→ **Task goal**: Write out, word for word, only the data from its first line to the line containing "0; background: var(--paper);".

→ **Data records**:

····················

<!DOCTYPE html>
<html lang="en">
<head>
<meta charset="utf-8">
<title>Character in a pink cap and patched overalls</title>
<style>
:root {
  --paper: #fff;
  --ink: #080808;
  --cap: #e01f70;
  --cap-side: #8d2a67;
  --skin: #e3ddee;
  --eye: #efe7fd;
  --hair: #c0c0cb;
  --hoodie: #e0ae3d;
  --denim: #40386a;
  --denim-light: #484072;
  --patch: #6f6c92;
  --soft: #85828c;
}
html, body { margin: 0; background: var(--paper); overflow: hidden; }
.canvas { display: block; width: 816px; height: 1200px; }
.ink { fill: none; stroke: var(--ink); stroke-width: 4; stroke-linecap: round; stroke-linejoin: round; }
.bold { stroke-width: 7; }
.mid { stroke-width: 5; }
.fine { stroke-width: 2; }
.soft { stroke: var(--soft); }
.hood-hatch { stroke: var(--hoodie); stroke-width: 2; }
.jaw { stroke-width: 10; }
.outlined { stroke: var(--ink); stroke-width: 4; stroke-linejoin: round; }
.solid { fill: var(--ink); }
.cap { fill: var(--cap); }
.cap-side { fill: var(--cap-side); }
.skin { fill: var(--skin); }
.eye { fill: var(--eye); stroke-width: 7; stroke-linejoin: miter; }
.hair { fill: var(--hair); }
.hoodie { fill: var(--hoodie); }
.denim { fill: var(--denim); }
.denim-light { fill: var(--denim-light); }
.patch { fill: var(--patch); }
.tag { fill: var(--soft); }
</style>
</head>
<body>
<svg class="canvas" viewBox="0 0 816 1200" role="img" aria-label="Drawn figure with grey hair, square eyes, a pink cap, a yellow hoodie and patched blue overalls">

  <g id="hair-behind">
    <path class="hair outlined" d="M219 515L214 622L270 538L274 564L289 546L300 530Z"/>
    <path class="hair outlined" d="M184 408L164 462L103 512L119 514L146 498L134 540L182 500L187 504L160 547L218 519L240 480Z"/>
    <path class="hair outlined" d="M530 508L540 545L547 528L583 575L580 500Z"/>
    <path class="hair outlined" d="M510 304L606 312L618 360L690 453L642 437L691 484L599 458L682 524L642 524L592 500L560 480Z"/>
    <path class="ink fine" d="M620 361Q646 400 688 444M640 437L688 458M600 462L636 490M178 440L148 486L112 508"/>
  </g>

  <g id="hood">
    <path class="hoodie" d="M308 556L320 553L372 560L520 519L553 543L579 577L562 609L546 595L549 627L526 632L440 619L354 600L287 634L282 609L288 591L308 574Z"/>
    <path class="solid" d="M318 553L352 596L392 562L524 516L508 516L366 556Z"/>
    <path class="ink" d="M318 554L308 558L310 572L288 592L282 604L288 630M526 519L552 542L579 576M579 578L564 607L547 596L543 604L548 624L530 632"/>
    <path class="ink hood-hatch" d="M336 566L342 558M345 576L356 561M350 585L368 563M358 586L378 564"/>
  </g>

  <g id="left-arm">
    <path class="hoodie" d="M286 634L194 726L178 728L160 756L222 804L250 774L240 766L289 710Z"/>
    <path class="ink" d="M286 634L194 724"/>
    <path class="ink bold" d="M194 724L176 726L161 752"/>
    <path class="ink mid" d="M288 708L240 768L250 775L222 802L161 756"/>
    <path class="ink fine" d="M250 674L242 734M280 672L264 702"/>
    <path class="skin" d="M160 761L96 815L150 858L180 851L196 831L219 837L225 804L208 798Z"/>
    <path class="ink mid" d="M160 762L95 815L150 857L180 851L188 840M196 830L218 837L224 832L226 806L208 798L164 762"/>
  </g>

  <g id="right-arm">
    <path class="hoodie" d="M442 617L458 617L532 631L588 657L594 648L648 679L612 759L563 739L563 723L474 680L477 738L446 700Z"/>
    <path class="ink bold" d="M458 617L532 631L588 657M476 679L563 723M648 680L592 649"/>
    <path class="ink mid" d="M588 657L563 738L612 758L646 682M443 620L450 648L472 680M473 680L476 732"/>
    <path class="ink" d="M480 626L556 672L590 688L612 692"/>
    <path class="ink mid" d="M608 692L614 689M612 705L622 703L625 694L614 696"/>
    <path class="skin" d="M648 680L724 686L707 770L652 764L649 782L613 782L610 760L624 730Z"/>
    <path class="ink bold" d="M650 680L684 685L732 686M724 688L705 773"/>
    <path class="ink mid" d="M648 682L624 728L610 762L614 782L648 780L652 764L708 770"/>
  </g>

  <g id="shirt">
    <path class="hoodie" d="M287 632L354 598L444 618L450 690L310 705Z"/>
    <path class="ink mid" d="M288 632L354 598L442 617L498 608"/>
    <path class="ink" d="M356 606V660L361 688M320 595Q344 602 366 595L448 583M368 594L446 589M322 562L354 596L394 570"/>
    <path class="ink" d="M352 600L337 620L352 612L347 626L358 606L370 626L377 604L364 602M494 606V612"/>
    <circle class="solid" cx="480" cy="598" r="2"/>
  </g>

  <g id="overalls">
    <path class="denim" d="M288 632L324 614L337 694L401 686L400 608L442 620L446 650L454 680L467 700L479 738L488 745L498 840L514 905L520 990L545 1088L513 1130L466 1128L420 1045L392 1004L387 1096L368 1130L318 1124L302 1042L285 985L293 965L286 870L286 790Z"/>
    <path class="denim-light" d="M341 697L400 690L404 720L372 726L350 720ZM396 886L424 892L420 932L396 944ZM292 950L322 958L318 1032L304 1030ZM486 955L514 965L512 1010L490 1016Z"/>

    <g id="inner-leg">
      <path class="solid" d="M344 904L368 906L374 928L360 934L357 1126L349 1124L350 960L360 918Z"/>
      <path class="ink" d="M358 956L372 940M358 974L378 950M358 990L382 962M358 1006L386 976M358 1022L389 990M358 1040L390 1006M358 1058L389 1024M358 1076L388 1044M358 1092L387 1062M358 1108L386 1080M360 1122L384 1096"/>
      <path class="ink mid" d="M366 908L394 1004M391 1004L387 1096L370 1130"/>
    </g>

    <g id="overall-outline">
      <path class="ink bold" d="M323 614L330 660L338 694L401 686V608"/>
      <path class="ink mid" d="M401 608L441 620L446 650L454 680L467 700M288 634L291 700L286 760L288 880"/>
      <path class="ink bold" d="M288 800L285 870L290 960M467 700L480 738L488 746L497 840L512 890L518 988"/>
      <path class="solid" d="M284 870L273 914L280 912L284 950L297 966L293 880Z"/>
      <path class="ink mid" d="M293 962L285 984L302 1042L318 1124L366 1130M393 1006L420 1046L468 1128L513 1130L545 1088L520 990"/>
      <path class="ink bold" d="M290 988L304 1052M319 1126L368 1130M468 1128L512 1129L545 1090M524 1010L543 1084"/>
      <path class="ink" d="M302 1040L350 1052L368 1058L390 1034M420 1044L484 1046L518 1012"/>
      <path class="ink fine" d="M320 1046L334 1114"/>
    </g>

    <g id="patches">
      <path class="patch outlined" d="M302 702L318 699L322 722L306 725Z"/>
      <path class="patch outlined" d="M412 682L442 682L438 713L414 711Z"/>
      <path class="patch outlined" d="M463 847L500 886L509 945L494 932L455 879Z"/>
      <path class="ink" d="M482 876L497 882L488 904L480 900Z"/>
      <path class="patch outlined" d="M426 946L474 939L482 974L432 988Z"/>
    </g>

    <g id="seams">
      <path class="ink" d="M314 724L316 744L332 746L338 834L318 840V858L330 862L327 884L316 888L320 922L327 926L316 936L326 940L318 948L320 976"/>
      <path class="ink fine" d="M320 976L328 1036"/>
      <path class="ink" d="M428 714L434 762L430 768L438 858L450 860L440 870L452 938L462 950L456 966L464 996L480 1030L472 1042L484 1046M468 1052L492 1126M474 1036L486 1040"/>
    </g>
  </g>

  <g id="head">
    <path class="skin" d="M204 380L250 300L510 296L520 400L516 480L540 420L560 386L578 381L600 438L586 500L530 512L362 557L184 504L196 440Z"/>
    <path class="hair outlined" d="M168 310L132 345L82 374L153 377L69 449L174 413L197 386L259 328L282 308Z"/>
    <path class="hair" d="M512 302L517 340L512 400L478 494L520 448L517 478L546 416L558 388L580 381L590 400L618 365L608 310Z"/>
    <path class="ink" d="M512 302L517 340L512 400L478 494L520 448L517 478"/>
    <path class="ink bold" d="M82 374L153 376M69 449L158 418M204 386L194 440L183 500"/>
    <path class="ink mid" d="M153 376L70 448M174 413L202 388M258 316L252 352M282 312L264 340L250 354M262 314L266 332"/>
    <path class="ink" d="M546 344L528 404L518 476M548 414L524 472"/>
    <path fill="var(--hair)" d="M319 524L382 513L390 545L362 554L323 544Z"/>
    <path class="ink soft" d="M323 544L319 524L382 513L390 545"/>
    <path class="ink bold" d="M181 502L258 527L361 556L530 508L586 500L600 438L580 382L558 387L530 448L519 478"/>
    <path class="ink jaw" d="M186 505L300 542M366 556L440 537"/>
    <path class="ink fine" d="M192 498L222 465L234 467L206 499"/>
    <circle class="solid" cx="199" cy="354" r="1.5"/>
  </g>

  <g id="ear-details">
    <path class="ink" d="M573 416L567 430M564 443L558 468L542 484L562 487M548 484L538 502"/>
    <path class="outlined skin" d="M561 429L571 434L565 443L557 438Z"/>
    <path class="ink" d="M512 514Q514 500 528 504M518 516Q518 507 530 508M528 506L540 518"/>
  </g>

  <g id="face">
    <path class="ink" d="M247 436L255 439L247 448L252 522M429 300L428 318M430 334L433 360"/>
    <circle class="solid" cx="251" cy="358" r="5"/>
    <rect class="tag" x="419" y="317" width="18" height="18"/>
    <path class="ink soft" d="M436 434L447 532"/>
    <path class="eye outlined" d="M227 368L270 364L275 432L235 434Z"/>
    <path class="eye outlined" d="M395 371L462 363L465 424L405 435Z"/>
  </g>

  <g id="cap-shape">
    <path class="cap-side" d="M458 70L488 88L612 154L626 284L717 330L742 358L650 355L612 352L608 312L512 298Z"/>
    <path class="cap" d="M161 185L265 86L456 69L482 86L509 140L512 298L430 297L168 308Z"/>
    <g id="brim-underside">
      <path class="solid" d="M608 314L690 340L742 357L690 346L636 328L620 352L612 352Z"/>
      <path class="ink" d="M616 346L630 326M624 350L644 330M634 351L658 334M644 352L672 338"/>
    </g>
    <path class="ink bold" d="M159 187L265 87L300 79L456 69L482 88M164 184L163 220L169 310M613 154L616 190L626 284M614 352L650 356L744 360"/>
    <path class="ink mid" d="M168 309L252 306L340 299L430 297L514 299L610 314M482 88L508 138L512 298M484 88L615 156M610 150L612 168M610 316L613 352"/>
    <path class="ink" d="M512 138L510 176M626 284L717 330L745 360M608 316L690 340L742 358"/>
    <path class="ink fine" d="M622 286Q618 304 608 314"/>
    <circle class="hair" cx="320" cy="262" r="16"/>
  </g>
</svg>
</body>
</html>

····················

→ **Problem solution**:
<!DOCTYPE html>
<html lang="en">
<head>
<meta charset="utf-8">
<title>Character in a pink cap and patched overalls</title>
<style>
:root {
  --paper: #fff;
  --ink: #080808;
  --cap: #e01f70;
  --cap-side: #8d2a67;
  --skin: #e3ddee;
  --eye: #efe7fd;
  --hair: #c0c0cb;
  --hoodie: #e0ae3d;
  --denim: #40386a;
  --denim-light: #484072;
  --patch: #6f6c92;
  --soft: #85828c;
}
html, body { margin: 0; background: var(--paper); overflow: hidden; }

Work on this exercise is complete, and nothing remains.